Disappointingly, I have heard stories of people getting sick with Coronavirus and people who disliked those people reacting joyfully. The most recent example is Rand Paul. I am personally not a Rand Paul fan. Apparently he was acting recklessly as well by not self-isolating. He obviously should not do that. But I never wish physical harm on people with whom I disagree, and it’s disgusting that there are people out there – in these times, no less – who take joy in something like that. Let’s not pretend that a decent chunk of our population probably silently prayed that President Trump’s coronavirus test would come back positive. I found out just now that Aziz Ansari is now dealing with Coronavirus. Will Felicia Sonmez – who tweeted a reminder about Kobe Bryant’s rape allegation mere minutes after his death – send out a tweet reminding people now of allegations against Mr. Ansari?
I wrote a blog recently about empathy, which is about people trying their best. I believe most people who have these unfortunate feelings are indeed trying their best. The irony is that the people for whom I feel this empathy are themselves not capable of having their own empathy. This is what sets them apart and allows them to go to the brink in what terrible things they want for other people.

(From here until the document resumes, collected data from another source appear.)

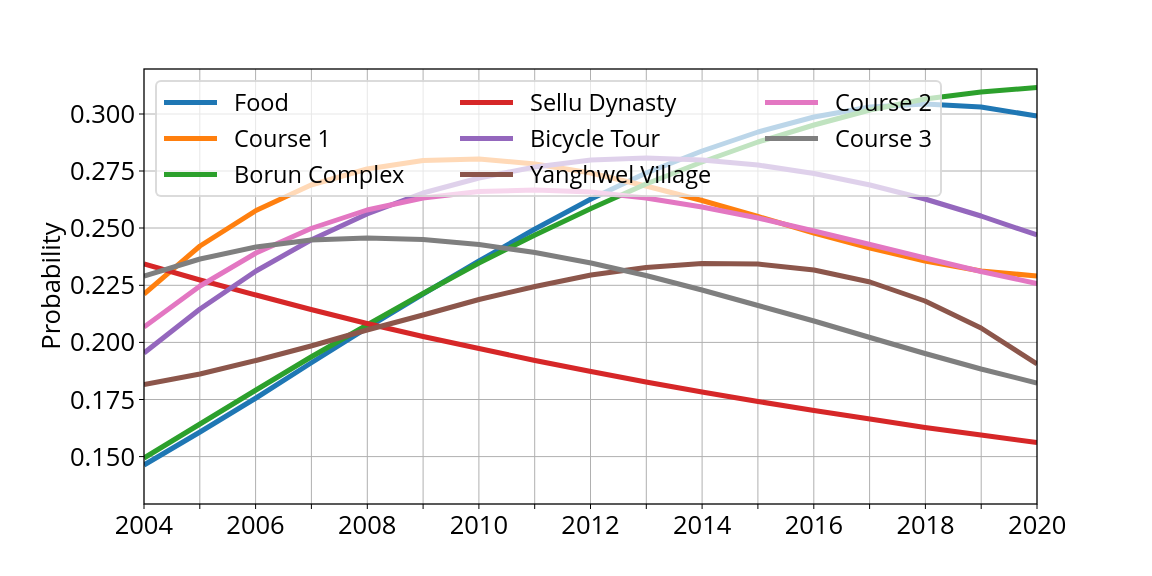
<!DOCTYPE html>
<html lang="en">
<head>
<meta charset="utf-8">
<title>Topic probability by year</title>
<style>
:root {
  --food: #1f77b4;
  --course-1: #ff7f0e;
  --complex: #2ca02c;
  --dynasty: #d62728;
  --bicycle: #9467bd;
  --village: #8c564b;
  --course-2: #e377c2;
  --course-3: #7f7f7f;
  --grid: #b0b0b0;
  --ink: #000;
}
* { box-sizing: border-box; margin: 0; padding: 0; }
html, body { width: 1152px; height: 576px; overflow: hidden; background: #fff; }
.chart {
  position: relative;
  width: 1152px;
  height: 576px;
  color: var(--ink);
  font-family: "Open Sans", "Noto Sans", sans-serif;
  font-size: 25.5px;
}
.plot { position: absolute; inset: 0; display: block; }
.grid { stroke: var(--grid); stroke-width: 1; }
.ticks { stroke: var(--ink); stroke-width: 1; }
.frame { fill: none; stroke: var(--ink); stroke-width: 1.3; }
.series { fill: none; stroke-width: 5; stroke-linejoin: round; }
.y-axis {
  position: absolute;
  left: 44px;
  top: 85px;
  width: 91px;
  height: 400px;
  display: flex;
  flex-direction: column;
  list-style: none;
}
.y-axis li { flex: 1; display: flex; align-items: center; justify-content: flex-end; line-height: 1; }
.x-axis {
  position: absolute;
  left: 88px;
  top: 508px;
  width: 1005px;
  height: 32px;
  display: flex;
  list-style: none;
}
.x-axis li { flex: 1; text-align: center; line-height: 32px; }
.y-title {
  position: absolute;
  left: 50px;
  top: 286px;
  line-height: 32px;
  font-size: 25.5px;
  font-weight: 400;
  white-space: nowrap;
  transform: translate(-50%, -50%) rotate(-90deg);
}
.legend {
  position: absolute;
  left: 155px;
  top: 80px;
  width: 787px;
  height: 117px;
  padding: 2px 7px 6px;
  display: grid;
  grid-template-columns: 296px 305px 1fr;
  grid-template-rows: repeat(3, 36px);
  grid-auto-flow: column;
  list-style: none;
  font-size: 23.5px;
  background: rgb(255 255 255 / .7);
  border: 2px solid rgb(204 204 204 / .7);
  border-radius: 6px;
}
.legend li { display: flex; align-items: center; gap: 17px; line-height: 36px; white-space: nowrap; }
.swatch { flex: none; width: 53px; height: 5px; }
</style>
</head>
<body>
<main class="chart">
  <svg class="plot" width="1152" height="576" viewBox="0 0 1152 576" role="img" aria-label="Line chart of probability for eight topics, 2004 to 2020">
    <defs>
      <clipPath id="plot-area"><rect x="144" y="69" width="893" height="435"/></clipPath>
    </defs>
    <path class="grid" d="M199.8 69V504M255.6 69V504M311.4 69V504M367.3 69V504M423.1 69V504M478.9 69V504M534.7 69V504M590.5 69V504M646.3 69V504M702.1 69V504M757.9 69V504M813.8 69V504M869.6 69V504M925.4 69V504M981.2 69V504M144 114H1037M144 171H1037M144 228H1037M144 285.3H1037M144 342.4H1037M144 399.5H1037M144 456.6H1037"/>
    <path class="ticks" d="M144 504v5M199.8 504v5M255.6 504v5M311.4 504v5M367.3 504v5M423.1 504v5M478.9 504v5M534.7 504v5M590.5 504v5M646.3 504v5M702.1 504v5M757.9 504v5M813.8 504v5M869.6 504v5M925.4 504v5M981.2 504v5M1037 504v5M144 114h-5M144 171h-5M144 228h-5M144 285.3h-5M144 342.4h-5M144 399.5h-5M144 456.6h-5"/>
    <g class="series" clip-path="url(#plot-area)">
      <polyline stroke="var(--food)" points="144,465 200,432 256,398 311,363 367,328 423,294 479,261 535,229 591,199 646,173 702,151 758,132 814,117 870,107 925,104 981,107 1037,116"/>
      <polyline stroke="var(--course-1)" points="144,294 200,246 256,210.5 311,185 367,169 423,160.5 479,159 535,164 591,173 646,186 702,200.5 758,216.5 814,233 870,248 925,261 981,271 1037,276"/>
      <polyline stroke="var(--complex)" points="144,458 200,424 256,390 311,357 367,325 423,293.5 479,263 535,235 591,208.5 646,184 702,162 758,142 814,125 870,110 925,99 981,92 1037,87.5"/>
      <polyline stroke="var(--dynasty)" points="144,264 200,280 256,295 311,309.5 367,323.5 423,336.5 479,348.5 535,360.5 591,371.5 646,382 702,392 758,401.5 814,410.5 870,419 925,427.5 981,435 1037,442.5"/>
      <polyline stroke="var(--bicycle)" points="144,353 200,309 256,271 311,240 367,214 423,193 479,178 535,167 591,160 646,158 702,160 758,165 814,173.5 870,185 925,199 981,216 1037,235"/>
      <polyline stroke="var(--village)" points="144,384.5 200,374 256,360.5 311,346 367,330 423,315 479,299.5 535,286.5 591,275 646,267.5 702,263.5 758,264 814,270 870,282 925,301 981,328 1037,364"/>
      <polyline stroke="var(--course-2)" points="144,327 200,286 256,253 311,228.5 367,210 423,198 479,191.5 535,190 591,192 646,198 702,207 758,218 814,231 870,244.5 925,258 981,271.5 1037,283.5"/>
      <polyline stroke="var(--course-3)" points="144,276 200,259 256,247 311,240 367,238 423,239.5 479,244.5 535,252.5 591,263 646,275.5 702,290 758,305.5 814,321 870,337.5 925,353.5 981,369 1037,383"/>
    </g>
    <rect class="frame" x="144" y="69" width="893" height="435"/>
  </svg>

  <h1 class="y-title">Probability</h1>
  <ul class="y-axis">
    <li>0.300</li><li>0.275</li><li>0.250</li><li>0.225</li><li>0.200</li><li>0.175</li><li>0.150</li>
  </ul>
  <ul class="x-axis">
    <li>2004</li><li>2006</li><li>2008</li><li>2010</li><li>2012</li><li>2014</li><li>2016</li><li>2018</li><li>2020</li>
  </ul>

  <ul class="legend">
    <li><span class="swatch" style="background:var(--food)"></span>Food</li>
    <li><span class="swatch" style="background:var(--course-1)"></span>Course 1</li>
    <li><span class="swatch" style="background:var(--complex)"></span>Borun Complex</li>
    <li><span class="swatch" style="background:var(--dynasty)"></span>Sellu Dynasty</li>
    <li><span class="swatch" style="background:var(--bicycle)"></span>Bicycle Tour</li>
    <li><span class="swatch" style="background:var(--village)"></span>Yanghwel Village</li>
    <li><span class="swatch" style="background:var(--course-2)"></span>Course 2</li>
    <li><span class="swatch" style="background:var(--course-3)"></span>Course 3</li>
  </ul>
</main>
</body>
</html>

Isn’t this the best time for all of us to forget all of the trivial, relatively inconsequential things we fought over before and realize that we are all trying our best?
Maybe, when the world seems like it’s about to end, our disagreements on a border wall don’t seem to matter much any more. Maybe Trump supporters aren’t a basket of deplorables when a lot of them are working in an Amazon factory somewhere far away that you will never see delivering you the essential things you need right now. Maybe that super liberal snowflake who works in the brewery who is now making you your hand sanitizer to help save your life at their own expense has the right kind of sensitivity – a sensitivity to care for others no matter what opinions they have.
I wish we might all be a little more patient right now. After all, the world has slowed down for many of us. We have the time and the ability to observe, to think, to respond. Our work trips, conferences, and events are postponed for the foreseeable future. We have nothing but time to read, to walk, to be present in a moment and not to be consumed by everything that seems to irritate us in lives that seem to go by so quickly. If there is ever a time to be patient, it is now, while we have the time to be patient.
The next time you feel like someone is out there to bring you down, remember, they are in this same battle with you, and that battle is a lot bigger than whatever is going on between you and that person. If you can’t do that now, you never will. We all need to be extra thankful for the healthcare workers, pharmacists, grocery store workers, delivery people, emergency service workers and all the other people working hard to keep everyone else safe. Chances are, most of these people don’t see eye to eye with you on many other issues you care about. They do share the human element.